● **HOW TO COMPLETE THIS TASK**: Wherever the listing has a line with the string "decision", copy that line out.

● **SOURCE DATA**:
***

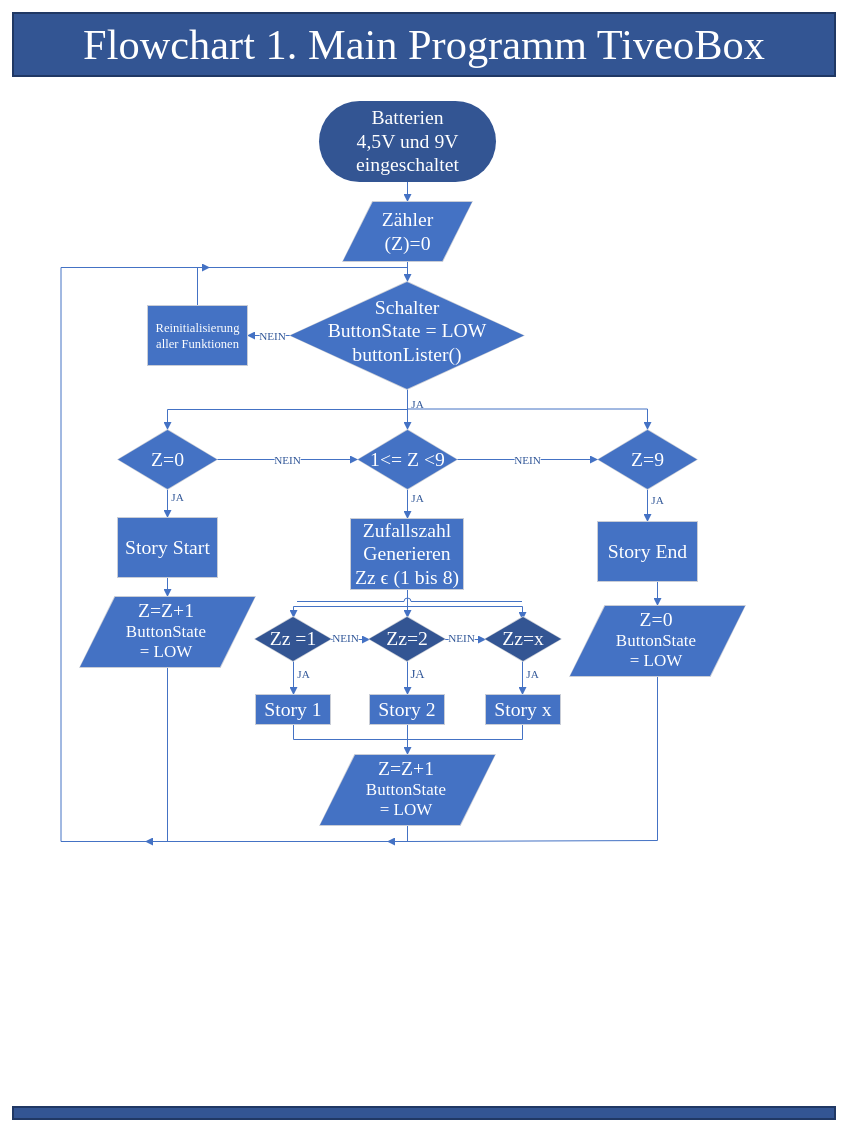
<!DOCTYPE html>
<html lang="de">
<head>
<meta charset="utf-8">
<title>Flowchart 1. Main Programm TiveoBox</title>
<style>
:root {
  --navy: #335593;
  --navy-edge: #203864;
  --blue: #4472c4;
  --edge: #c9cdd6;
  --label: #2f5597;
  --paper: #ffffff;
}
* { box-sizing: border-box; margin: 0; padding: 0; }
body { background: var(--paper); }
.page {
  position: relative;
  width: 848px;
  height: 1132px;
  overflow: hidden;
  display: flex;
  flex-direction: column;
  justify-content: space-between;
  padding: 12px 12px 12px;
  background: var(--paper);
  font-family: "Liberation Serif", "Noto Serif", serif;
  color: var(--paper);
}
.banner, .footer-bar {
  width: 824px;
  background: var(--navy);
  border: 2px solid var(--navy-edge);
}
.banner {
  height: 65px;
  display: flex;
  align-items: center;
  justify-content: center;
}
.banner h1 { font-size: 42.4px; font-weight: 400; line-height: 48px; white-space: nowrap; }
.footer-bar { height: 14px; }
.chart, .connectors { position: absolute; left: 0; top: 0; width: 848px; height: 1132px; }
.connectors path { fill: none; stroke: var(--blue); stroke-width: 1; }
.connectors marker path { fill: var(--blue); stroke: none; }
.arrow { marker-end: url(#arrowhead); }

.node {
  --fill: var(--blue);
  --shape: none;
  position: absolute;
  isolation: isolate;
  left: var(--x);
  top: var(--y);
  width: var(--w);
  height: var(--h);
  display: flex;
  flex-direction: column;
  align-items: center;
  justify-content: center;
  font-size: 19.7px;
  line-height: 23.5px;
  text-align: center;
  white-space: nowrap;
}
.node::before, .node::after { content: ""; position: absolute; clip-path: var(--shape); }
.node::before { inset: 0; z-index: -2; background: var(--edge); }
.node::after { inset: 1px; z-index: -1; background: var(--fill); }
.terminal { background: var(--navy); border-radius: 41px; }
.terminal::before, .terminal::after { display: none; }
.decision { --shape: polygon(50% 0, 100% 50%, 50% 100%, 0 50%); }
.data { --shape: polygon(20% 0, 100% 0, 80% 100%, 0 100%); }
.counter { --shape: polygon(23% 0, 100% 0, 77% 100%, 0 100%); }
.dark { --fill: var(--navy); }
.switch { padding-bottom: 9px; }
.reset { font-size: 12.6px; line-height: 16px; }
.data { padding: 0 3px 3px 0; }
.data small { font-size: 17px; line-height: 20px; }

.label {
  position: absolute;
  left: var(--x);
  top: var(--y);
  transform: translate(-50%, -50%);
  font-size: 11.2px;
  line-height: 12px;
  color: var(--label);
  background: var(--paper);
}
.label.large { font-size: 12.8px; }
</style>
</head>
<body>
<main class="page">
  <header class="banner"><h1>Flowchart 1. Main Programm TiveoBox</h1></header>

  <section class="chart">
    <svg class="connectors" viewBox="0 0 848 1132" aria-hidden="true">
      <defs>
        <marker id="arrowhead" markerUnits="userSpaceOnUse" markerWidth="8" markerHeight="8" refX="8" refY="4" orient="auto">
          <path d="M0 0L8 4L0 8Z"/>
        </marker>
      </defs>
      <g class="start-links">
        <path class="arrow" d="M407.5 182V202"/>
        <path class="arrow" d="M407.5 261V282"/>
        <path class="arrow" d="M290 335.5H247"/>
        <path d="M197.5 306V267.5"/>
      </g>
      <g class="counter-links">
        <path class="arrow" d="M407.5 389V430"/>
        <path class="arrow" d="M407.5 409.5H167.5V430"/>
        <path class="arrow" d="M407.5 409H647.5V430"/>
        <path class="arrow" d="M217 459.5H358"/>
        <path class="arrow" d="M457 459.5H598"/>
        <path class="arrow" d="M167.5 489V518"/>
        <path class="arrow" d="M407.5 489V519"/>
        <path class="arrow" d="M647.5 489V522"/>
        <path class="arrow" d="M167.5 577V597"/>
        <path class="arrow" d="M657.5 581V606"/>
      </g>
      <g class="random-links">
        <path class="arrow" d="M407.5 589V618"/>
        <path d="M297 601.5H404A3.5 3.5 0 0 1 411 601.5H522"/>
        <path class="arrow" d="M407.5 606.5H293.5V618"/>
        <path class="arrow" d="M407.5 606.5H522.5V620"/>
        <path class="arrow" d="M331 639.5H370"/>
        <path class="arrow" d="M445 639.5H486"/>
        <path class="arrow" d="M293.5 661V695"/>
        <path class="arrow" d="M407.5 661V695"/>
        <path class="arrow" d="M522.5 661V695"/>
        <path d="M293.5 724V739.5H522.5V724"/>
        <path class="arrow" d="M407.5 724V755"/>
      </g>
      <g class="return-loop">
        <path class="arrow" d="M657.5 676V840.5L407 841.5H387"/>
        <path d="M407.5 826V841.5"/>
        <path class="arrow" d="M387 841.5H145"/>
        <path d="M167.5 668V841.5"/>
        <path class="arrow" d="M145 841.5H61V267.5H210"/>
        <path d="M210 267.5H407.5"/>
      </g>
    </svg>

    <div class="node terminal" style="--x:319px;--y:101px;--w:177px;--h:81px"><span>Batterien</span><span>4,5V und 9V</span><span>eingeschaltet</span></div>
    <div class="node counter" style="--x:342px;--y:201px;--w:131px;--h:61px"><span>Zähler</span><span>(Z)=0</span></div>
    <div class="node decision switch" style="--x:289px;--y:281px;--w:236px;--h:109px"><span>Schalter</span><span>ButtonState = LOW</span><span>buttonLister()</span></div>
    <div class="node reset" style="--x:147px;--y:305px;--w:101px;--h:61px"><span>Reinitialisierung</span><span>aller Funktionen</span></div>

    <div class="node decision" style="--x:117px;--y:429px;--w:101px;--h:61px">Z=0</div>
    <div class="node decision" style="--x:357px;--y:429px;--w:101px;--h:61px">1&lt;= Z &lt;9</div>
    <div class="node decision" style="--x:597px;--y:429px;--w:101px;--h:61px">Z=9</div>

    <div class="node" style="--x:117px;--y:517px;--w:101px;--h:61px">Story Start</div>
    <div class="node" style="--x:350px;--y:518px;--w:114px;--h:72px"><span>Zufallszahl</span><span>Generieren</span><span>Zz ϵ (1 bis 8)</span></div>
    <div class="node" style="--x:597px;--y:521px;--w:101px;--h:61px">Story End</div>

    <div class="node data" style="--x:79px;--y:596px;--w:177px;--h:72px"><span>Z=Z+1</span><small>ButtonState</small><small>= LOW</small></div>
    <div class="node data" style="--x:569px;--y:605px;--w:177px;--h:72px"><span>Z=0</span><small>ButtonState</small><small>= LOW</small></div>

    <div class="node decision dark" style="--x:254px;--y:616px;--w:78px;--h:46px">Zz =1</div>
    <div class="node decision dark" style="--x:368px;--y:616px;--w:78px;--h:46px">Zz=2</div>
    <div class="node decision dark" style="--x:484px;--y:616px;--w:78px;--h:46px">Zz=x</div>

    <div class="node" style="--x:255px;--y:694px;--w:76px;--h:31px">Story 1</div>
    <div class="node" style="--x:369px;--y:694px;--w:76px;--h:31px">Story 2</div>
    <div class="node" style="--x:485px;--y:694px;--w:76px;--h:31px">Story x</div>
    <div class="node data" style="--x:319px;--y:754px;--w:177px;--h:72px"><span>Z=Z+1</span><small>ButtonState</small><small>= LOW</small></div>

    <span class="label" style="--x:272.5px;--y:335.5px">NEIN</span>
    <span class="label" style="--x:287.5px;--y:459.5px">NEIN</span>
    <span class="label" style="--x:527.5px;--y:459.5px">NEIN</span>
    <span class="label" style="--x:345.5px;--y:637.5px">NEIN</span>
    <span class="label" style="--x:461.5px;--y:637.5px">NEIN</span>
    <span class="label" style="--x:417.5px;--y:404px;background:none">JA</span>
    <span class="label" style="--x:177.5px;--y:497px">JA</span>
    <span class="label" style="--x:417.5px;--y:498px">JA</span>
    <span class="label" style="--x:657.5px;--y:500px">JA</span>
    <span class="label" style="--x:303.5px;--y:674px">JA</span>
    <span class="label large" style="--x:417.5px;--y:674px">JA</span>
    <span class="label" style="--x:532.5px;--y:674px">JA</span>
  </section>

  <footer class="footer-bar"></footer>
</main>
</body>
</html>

***

● **RESULT FOR THIS EXERCISE**:
.decision { --shape: polygon(50% 0, 100% 50%, 50% 100%, 0 50%); }
    <div class="node decision switch" style="--x:289px;--y:281px;--w:236px;--h:109px"><span>Schalter</span><span>ButtonState = LOW</span><span>buttonLister()</span></div>
    <div class="node decision" style="--x:117px;--y:429px;--w:101px;--h:61px">Z=0</div>
    <div class="node decision" style="--x:357px;--y:429px;--w:101px;--h:61px">1&lt;= Z &lt;9</div>
    <div class="node decision" style="--x:597px;--y:429px;--w:101px;--h:61px">Z=9</div>
    <div class="node decision dark" style="--x:254px;--y:616px;--w:78px;--h:46px">Zz =1</div>
    <div class="node decision dark" style="--x:368px;--y:616px;--w:78px;--h:46px">Zz=2</div>
    <div class="node decision dark" style="--x:484px;--y:616px;--w:78px;--h:46px">Zz=x</div>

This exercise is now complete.